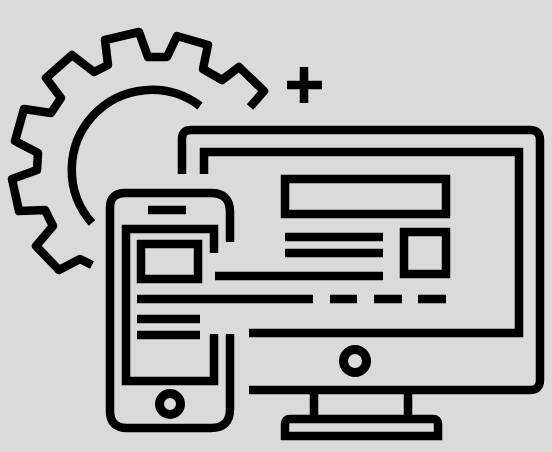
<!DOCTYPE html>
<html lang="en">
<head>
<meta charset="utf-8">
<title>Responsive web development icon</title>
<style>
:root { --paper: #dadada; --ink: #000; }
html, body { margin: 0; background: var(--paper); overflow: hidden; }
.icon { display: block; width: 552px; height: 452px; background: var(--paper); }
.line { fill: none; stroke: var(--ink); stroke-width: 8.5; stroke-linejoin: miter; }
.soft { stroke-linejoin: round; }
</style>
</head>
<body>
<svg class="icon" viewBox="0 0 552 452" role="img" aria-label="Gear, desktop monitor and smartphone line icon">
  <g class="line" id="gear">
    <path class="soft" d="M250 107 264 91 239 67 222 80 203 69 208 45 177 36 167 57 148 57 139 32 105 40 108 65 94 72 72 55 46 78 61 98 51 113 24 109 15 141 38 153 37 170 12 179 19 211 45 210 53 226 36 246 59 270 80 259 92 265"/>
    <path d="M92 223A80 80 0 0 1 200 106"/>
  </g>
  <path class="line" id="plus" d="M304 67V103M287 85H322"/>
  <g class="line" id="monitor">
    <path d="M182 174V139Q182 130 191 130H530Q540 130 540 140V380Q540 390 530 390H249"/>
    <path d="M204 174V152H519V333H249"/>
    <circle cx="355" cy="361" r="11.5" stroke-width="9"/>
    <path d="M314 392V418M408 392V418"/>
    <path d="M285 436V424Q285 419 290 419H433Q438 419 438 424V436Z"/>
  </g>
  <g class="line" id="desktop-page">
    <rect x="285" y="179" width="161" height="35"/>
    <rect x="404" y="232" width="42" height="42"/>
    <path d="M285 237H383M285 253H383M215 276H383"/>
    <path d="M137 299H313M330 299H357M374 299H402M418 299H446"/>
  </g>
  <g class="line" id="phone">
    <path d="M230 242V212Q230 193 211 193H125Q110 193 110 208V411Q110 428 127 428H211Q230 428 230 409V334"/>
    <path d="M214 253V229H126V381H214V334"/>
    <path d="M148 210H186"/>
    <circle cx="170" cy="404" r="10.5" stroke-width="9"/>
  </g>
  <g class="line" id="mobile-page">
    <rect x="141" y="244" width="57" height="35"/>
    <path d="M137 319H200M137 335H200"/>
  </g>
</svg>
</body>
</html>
--
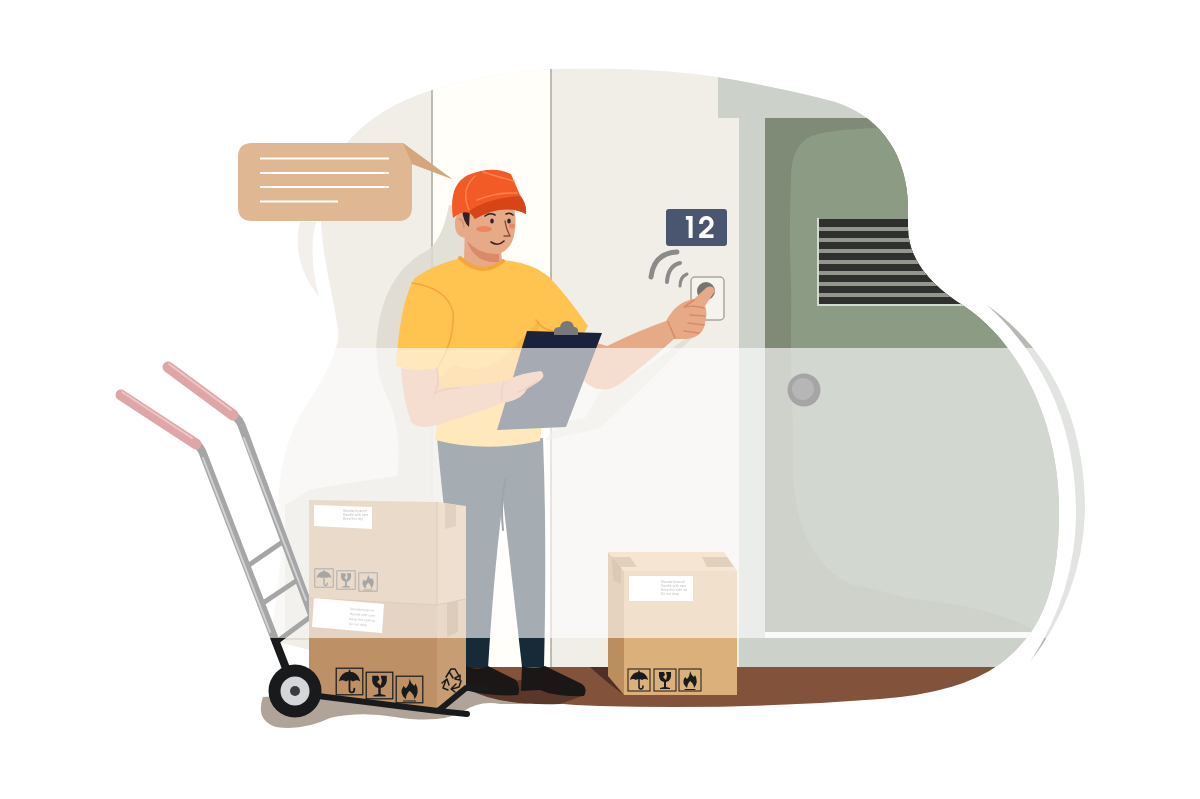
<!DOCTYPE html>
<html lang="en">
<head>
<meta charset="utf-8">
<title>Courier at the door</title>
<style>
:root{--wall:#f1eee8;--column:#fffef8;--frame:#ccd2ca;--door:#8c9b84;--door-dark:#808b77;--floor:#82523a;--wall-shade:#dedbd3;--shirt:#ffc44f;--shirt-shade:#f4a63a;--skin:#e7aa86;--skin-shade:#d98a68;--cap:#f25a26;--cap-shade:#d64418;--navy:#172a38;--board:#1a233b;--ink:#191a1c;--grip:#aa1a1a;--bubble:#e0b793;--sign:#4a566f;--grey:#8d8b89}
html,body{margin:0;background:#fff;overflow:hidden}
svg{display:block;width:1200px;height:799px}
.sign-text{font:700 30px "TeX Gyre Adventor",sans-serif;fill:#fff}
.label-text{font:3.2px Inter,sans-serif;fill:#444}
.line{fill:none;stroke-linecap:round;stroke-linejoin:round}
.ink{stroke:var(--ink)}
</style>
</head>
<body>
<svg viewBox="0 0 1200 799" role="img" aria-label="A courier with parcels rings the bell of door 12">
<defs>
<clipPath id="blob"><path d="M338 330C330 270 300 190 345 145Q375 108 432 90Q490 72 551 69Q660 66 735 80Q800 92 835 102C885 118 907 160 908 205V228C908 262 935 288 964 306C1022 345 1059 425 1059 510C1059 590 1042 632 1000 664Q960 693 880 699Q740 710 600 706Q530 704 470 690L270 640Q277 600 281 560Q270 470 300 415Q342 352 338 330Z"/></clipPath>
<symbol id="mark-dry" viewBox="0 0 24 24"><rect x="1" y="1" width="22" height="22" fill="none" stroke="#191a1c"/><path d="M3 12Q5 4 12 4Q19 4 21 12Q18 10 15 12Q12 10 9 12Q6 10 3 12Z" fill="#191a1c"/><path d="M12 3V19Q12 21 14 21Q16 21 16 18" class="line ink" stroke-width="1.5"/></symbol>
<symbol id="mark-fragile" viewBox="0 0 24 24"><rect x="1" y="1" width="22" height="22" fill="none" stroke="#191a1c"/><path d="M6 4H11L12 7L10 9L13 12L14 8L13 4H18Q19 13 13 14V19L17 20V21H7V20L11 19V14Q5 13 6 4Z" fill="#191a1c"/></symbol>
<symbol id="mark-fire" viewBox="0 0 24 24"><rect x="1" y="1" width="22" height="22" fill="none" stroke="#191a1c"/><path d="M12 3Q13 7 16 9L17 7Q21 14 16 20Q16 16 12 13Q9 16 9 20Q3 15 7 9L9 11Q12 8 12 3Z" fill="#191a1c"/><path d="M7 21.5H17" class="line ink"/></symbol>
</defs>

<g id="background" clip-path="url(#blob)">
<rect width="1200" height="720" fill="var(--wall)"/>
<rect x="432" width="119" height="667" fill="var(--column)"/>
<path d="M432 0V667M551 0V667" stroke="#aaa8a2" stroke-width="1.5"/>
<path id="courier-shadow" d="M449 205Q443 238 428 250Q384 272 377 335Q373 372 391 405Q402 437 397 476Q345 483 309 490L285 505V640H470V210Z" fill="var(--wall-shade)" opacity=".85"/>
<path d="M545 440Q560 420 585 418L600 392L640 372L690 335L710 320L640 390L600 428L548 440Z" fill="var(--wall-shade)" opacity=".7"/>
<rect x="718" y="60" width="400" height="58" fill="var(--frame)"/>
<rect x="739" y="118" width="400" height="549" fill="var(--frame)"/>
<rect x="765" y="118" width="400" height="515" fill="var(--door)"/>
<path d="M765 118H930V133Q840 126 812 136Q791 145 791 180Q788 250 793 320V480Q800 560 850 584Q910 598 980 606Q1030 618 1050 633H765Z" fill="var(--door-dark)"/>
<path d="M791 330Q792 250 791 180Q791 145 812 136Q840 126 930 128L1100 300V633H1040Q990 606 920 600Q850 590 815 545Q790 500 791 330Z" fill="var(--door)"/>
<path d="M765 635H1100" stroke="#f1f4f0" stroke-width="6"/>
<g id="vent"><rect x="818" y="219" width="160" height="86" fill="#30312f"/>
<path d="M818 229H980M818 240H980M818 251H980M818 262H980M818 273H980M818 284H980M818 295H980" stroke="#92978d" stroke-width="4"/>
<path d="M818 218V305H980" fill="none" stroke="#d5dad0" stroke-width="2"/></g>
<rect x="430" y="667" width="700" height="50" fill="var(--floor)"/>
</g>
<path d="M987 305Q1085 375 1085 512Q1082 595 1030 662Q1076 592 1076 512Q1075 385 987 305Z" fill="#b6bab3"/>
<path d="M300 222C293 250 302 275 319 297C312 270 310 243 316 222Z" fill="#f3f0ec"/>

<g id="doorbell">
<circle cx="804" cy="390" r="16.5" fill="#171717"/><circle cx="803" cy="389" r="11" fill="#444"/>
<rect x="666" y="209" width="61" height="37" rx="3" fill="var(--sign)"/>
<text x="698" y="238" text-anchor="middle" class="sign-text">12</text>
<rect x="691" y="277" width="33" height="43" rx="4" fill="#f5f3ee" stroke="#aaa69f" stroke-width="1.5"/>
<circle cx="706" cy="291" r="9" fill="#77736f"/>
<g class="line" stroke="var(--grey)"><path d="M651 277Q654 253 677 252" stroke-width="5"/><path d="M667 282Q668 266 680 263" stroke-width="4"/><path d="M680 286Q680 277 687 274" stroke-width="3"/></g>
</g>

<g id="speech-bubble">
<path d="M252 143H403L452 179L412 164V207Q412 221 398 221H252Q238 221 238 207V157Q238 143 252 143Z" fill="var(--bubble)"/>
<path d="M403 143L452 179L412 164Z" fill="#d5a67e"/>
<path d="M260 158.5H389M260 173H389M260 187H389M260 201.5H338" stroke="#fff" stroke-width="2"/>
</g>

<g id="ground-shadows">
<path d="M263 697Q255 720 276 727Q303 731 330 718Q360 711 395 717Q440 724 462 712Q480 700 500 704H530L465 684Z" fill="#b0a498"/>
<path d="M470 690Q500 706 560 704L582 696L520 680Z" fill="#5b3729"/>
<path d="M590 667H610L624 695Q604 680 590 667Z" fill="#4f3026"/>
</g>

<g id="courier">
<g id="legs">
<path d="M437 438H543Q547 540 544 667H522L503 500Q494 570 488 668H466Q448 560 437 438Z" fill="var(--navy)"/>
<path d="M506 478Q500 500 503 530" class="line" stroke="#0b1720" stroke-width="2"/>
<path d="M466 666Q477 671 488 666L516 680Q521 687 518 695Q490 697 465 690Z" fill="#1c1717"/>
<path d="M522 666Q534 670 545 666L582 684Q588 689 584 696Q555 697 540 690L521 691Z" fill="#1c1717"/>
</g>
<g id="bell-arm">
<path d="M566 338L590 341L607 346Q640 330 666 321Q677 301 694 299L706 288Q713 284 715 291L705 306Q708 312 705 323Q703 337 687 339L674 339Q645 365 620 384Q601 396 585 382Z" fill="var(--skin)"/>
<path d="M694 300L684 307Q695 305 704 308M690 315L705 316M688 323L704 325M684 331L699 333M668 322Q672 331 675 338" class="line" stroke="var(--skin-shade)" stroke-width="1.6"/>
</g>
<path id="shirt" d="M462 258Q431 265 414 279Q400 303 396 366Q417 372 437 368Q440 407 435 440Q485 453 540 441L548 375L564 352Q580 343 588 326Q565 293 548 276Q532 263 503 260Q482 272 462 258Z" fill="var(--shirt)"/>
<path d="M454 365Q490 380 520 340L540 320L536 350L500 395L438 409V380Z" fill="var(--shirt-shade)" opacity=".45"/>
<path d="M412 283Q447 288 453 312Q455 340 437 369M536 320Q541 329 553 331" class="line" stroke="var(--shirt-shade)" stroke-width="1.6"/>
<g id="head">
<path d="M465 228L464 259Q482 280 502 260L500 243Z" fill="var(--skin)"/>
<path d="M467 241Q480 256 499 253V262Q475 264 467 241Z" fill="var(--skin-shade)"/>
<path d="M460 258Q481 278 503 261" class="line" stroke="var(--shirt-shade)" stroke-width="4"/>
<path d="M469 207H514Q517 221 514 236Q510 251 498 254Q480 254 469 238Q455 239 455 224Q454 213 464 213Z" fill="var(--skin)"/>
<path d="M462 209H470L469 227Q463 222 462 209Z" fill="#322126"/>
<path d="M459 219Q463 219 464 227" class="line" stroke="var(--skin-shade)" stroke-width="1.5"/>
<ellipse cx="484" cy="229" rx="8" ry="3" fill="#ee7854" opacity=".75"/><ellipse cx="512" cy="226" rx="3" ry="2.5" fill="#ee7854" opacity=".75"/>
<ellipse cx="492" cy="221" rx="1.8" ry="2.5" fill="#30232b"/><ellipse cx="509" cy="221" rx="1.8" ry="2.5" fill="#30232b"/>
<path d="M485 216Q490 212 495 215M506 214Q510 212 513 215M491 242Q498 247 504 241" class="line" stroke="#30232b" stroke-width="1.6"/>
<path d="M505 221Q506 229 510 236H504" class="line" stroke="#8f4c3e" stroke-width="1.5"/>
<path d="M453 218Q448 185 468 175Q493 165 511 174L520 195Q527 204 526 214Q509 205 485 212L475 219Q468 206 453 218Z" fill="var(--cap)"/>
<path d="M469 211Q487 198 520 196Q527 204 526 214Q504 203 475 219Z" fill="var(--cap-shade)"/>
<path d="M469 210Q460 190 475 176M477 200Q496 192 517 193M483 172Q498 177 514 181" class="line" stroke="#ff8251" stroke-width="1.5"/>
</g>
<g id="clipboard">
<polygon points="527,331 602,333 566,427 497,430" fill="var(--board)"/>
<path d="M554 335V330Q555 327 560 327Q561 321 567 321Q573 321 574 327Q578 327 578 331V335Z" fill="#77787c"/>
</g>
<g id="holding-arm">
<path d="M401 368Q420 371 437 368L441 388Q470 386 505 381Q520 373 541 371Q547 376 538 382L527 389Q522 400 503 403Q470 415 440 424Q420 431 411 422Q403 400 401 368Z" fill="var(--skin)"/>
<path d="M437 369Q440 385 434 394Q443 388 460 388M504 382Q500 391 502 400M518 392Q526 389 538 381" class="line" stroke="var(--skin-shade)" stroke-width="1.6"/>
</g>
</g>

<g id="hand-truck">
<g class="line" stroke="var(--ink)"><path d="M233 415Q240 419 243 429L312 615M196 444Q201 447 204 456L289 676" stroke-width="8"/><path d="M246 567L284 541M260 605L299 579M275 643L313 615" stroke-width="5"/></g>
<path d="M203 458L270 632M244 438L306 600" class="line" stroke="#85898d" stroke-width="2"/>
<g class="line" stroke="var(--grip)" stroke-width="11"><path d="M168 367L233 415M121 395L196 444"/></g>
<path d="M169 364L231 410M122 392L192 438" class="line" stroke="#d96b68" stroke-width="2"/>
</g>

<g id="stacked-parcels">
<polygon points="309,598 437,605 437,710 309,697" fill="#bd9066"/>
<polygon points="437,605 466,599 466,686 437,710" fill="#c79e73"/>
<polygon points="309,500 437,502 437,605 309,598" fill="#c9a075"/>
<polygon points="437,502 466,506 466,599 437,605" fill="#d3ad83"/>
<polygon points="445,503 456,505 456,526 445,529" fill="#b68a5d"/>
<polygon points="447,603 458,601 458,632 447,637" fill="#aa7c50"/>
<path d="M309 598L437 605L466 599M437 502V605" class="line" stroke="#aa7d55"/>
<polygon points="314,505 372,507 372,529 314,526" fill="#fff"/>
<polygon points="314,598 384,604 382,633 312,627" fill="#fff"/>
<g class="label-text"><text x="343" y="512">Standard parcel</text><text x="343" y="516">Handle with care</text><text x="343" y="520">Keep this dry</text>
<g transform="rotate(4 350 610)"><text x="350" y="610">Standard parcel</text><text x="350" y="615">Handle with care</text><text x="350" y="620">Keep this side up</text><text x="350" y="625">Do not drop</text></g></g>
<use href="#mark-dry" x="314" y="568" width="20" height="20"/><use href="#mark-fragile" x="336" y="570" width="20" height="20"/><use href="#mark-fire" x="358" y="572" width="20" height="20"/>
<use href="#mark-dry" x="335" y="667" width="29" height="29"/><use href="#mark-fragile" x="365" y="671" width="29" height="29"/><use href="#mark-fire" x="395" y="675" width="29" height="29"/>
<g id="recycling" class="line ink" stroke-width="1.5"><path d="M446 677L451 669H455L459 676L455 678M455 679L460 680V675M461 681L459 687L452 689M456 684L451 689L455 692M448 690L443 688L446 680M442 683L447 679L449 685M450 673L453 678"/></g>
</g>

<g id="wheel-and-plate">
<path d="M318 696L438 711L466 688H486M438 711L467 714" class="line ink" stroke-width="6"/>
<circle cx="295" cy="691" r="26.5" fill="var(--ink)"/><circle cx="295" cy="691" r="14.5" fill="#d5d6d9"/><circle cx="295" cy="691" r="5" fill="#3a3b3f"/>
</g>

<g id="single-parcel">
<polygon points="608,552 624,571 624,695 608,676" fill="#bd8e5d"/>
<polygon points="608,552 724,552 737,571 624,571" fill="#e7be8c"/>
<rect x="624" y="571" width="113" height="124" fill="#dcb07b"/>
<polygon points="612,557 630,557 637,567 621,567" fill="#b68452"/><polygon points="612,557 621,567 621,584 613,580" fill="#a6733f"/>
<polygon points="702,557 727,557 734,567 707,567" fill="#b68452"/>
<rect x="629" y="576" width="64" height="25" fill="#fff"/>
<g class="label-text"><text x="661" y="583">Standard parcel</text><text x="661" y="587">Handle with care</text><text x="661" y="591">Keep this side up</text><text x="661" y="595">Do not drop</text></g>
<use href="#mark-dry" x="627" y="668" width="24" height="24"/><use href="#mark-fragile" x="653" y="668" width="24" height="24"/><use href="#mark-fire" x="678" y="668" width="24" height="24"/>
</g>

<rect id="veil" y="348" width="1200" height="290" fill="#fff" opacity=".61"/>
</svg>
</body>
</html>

→ Exercise instructions
Identify the lines in the records above that contain the word "paper", then state how many there are and nothing more.

→ Task result
3